## Exercise prompt
Some lines in the listing hold the word "path". Return each of them.

## Given data

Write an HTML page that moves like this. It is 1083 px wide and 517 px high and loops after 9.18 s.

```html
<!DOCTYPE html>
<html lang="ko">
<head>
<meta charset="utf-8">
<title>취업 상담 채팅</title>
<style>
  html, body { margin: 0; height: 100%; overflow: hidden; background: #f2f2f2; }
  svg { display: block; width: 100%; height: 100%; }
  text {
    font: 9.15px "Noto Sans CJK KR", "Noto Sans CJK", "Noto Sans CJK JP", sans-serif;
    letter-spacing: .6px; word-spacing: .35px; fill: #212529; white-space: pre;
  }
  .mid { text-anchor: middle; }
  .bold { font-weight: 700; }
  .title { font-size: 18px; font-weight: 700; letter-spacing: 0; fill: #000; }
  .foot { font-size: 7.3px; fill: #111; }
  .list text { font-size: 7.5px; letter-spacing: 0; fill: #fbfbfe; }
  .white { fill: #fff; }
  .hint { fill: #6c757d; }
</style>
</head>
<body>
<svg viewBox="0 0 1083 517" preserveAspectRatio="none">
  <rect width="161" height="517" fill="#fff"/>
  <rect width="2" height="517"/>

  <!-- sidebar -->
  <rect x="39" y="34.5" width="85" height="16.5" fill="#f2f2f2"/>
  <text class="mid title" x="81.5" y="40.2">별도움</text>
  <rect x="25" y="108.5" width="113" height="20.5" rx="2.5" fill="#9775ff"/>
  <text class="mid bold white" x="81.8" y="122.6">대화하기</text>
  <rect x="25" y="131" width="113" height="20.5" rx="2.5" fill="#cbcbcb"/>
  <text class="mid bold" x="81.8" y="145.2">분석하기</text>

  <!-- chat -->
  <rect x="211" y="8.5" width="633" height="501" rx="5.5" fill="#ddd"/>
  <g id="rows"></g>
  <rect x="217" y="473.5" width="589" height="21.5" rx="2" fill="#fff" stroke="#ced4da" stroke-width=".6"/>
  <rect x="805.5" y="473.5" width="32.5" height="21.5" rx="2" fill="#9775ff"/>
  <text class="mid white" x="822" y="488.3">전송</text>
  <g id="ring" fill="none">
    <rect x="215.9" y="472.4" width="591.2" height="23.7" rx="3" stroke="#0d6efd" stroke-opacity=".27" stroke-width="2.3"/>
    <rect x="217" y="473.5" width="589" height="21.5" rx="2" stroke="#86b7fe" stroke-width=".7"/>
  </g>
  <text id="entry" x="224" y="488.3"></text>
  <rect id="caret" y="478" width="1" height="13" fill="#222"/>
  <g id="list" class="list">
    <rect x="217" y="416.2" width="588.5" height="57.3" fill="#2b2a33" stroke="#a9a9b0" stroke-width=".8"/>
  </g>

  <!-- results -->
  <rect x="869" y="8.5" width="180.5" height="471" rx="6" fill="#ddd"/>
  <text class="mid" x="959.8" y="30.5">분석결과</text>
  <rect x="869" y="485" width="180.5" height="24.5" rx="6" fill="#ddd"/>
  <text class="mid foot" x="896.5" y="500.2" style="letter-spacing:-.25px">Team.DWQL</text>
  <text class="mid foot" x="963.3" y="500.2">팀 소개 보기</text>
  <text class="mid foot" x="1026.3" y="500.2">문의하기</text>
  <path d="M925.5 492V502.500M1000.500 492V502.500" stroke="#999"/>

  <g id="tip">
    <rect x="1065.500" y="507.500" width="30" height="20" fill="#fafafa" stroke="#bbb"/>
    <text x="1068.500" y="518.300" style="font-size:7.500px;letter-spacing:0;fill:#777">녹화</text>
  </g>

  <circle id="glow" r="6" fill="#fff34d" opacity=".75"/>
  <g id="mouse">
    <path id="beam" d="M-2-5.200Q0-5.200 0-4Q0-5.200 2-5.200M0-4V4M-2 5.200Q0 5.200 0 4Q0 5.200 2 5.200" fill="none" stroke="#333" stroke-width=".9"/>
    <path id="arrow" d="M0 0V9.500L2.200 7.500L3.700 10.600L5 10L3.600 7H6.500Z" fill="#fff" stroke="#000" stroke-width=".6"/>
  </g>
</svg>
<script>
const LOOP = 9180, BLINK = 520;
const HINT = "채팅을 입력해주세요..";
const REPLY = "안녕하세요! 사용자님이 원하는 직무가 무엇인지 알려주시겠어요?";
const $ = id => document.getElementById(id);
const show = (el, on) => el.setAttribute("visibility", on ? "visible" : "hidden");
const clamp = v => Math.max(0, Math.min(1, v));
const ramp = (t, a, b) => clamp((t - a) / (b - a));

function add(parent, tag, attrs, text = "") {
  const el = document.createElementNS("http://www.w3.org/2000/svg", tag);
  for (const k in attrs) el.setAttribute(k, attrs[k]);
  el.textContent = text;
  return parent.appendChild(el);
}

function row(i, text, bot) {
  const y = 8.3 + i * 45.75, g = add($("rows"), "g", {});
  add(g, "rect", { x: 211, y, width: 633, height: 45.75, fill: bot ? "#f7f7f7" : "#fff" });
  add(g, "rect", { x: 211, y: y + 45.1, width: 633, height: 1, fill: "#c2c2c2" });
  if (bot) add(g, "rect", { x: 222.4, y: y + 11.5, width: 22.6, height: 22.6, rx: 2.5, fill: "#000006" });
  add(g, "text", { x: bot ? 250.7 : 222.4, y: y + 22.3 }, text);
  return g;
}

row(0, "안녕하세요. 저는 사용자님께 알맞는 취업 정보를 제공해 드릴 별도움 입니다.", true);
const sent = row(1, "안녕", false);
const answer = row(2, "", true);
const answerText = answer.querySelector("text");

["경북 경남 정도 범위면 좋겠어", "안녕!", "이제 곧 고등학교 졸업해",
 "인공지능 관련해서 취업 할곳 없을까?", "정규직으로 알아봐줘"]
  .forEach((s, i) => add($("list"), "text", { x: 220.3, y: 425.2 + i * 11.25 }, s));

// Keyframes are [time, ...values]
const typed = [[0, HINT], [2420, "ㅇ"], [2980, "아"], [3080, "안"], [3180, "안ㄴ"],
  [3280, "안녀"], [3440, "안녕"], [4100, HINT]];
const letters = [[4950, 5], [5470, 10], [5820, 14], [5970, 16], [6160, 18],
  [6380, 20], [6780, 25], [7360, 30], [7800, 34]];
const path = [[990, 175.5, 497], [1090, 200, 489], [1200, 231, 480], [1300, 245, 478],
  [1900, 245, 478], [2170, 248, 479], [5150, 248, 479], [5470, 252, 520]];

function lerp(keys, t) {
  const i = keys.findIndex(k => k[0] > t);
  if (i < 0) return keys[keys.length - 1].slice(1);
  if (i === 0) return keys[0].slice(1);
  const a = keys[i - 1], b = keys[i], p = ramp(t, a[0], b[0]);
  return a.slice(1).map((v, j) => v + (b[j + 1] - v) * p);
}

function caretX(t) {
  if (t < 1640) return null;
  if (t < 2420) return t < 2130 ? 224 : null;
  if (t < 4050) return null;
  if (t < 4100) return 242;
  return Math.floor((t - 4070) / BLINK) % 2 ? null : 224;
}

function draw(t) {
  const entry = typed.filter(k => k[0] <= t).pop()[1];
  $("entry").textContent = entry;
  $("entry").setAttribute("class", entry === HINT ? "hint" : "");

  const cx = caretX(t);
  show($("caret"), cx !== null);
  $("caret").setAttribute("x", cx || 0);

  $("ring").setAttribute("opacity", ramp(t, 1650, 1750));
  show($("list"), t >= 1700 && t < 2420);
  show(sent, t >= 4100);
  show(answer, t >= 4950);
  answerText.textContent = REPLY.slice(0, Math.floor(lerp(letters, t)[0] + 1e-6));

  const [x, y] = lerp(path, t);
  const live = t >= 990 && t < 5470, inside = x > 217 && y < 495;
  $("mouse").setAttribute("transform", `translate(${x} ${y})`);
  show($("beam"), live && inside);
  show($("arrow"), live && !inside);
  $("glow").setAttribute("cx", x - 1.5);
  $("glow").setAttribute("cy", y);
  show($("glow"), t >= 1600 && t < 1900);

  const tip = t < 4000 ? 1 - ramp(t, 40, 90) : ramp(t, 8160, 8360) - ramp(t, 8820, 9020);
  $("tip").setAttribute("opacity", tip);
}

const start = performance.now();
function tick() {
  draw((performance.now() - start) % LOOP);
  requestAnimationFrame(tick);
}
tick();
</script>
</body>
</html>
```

## Answer below
  <path d="M925.5 492V502.500M1000.500 492V502.500" stroke="#999"/>
    <path id="beam" d="M-2-5.200Q0-5.200 0-4Q0-5.200 2-5.200M0-4V4M-2 5.200Q0 5.200 0 4Q0 5.200 2 5.200" fill="none" stroke="#333" stroke-width=".9"/>
    <path id="arrow" d="M0 0V9.500L2.200 7.500L3.700 10.600L5 10L3.600 7H6.500Z" fill="#fff" stroke="#000" stroke-width=".6"/>
const path = [[990, 175.5, 497], [1090, 200, 489], [1200, 231, 480], [1300, 245, 478],
  const [x, y] = lerp(path, t);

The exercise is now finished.